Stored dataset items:
- - -
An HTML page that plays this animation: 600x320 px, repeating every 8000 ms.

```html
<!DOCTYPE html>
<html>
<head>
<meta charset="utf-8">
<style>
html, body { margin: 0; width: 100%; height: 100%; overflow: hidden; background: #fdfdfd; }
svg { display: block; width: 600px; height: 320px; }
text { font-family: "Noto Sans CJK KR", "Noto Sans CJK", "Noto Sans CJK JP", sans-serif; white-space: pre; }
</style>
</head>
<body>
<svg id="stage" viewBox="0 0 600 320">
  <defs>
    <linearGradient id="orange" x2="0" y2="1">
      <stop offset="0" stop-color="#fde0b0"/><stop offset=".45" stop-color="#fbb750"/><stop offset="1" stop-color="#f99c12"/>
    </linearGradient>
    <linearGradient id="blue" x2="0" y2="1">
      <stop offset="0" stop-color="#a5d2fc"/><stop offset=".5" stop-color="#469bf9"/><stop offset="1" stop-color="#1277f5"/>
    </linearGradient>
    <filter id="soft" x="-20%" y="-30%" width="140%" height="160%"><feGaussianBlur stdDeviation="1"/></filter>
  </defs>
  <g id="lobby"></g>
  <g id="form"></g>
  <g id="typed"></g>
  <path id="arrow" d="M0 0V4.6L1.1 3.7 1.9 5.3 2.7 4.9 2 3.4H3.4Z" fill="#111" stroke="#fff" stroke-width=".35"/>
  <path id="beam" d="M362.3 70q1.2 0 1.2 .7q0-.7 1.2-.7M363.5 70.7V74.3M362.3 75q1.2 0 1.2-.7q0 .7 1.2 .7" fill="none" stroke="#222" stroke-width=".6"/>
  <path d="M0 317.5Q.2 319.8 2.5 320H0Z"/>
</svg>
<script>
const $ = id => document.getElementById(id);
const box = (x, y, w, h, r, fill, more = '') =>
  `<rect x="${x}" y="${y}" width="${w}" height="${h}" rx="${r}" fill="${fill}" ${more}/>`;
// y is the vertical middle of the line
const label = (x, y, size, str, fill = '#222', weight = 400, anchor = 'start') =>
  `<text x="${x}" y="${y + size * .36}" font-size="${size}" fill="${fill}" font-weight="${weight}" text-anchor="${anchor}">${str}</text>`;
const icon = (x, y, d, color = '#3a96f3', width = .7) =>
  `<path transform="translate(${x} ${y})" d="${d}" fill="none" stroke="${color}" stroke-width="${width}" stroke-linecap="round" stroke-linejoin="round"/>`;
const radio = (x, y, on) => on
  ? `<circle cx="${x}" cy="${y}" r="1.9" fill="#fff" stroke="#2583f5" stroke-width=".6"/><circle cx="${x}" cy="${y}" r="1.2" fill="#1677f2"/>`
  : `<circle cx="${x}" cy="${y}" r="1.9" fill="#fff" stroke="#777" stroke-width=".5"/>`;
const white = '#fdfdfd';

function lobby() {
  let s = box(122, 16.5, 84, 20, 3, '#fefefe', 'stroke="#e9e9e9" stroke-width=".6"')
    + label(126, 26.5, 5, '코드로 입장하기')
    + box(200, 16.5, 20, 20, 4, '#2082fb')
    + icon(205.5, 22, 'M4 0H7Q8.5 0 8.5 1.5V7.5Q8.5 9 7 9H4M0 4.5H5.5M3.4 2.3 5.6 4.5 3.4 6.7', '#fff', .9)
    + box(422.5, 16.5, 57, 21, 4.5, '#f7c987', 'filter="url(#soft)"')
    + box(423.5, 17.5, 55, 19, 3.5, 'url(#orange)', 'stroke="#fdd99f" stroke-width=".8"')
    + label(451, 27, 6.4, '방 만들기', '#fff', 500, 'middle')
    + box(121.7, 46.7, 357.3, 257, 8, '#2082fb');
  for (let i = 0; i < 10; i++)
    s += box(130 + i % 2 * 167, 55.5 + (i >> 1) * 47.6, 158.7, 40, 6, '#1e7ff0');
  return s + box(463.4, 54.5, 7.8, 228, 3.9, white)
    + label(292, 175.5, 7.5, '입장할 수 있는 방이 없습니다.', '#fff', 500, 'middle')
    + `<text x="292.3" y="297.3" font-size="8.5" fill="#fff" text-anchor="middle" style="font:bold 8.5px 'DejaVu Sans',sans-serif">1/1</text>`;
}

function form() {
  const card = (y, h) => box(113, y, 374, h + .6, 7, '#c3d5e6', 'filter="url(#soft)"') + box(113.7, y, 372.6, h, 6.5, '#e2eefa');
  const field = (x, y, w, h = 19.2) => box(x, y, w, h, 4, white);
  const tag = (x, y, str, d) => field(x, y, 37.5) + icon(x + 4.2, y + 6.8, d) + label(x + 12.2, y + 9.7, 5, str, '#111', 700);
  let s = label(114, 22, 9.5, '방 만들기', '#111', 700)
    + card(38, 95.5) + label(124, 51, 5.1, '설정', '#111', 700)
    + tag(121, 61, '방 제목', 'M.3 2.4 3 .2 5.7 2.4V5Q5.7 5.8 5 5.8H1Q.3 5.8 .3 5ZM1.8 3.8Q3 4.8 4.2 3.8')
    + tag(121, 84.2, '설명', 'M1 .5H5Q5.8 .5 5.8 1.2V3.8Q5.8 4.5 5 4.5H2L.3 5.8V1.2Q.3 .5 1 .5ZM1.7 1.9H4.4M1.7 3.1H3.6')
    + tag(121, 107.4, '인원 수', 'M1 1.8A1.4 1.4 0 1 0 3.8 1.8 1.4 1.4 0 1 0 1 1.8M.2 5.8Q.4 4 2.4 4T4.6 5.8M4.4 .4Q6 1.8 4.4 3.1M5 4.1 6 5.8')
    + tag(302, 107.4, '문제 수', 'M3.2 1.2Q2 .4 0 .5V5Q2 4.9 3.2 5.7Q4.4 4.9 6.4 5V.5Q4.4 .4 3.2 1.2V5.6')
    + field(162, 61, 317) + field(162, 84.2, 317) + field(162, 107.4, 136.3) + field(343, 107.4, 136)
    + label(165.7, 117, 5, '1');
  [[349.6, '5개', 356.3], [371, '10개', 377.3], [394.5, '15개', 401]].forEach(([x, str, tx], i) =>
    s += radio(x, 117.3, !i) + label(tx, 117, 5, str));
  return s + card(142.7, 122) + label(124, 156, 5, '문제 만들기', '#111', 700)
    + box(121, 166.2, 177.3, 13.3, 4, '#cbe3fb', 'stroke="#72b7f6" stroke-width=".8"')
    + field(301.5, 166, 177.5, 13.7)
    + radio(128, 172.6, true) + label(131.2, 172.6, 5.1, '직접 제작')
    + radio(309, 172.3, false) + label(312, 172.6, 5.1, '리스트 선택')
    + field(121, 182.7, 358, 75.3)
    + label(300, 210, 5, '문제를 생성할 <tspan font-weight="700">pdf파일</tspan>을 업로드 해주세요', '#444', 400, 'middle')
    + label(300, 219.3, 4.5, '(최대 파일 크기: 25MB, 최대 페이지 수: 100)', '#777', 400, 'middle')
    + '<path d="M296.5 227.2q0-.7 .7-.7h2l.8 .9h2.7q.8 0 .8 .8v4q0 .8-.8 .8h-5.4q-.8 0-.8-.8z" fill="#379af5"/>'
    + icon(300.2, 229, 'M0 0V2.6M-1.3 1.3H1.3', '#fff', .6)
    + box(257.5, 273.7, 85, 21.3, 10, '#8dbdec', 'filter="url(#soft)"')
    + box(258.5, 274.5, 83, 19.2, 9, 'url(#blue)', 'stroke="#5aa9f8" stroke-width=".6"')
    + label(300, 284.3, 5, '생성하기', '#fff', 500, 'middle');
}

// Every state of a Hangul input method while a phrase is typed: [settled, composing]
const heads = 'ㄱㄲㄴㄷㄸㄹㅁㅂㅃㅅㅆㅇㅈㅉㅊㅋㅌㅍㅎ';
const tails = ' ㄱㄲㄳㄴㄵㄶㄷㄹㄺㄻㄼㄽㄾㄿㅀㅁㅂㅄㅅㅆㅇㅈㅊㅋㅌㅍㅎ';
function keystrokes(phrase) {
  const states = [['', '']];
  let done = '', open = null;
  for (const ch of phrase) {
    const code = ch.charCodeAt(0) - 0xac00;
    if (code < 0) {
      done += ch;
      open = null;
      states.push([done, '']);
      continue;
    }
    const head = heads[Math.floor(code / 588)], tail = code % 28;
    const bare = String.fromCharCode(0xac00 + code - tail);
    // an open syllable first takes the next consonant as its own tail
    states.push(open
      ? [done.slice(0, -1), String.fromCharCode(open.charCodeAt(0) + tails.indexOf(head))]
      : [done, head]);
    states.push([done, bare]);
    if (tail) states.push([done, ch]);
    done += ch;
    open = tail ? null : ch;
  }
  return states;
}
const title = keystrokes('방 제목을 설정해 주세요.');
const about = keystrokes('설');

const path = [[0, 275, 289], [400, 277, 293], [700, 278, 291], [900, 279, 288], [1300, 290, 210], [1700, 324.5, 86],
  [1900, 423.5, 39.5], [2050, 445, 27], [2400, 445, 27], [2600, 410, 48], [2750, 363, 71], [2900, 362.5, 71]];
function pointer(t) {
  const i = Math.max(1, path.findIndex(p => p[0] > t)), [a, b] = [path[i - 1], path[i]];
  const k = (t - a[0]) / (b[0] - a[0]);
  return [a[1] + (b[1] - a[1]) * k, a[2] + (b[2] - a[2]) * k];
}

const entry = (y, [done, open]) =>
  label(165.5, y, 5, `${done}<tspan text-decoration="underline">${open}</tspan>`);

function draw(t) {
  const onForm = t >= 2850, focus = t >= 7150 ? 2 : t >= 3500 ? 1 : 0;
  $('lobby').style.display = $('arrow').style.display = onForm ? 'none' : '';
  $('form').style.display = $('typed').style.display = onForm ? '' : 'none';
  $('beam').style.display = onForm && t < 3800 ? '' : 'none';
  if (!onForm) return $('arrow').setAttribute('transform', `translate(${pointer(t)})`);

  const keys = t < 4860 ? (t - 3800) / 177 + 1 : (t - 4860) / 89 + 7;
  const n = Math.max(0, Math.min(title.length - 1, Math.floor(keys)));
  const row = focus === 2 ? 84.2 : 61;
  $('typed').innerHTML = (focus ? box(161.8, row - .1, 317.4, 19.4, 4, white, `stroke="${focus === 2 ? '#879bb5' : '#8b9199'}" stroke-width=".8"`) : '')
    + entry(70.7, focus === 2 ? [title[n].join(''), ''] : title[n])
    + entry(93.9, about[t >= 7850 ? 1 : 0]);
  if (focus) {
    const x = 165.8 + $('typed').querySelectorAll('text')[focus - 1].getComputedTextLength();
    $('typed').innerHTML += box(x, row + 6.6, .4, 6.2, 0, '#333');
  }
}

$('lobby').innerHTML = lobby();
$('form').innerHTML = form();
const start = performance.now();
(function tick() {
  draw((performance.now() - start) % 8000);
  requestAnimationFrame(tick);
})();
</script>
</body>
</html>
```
- - -
Each line that holds the word "done" should be extracted from the records.

  let done = '', open = null;
      done += ch;
      states.push([done, '']);
      ? [done.slice(0, -1), String.fromCharCode(open.charCodeAt(0) + tails.indexOf(head))]
      : [done, head]);
    states.push([done, bare]);
    if (tail) states.push([done, ch]);
    done += ch;
const entry = (y, [done, open]) =>
  label(165.5, y, 5, `${done}<tspan text-decoration="underline">${open}</tspan>`);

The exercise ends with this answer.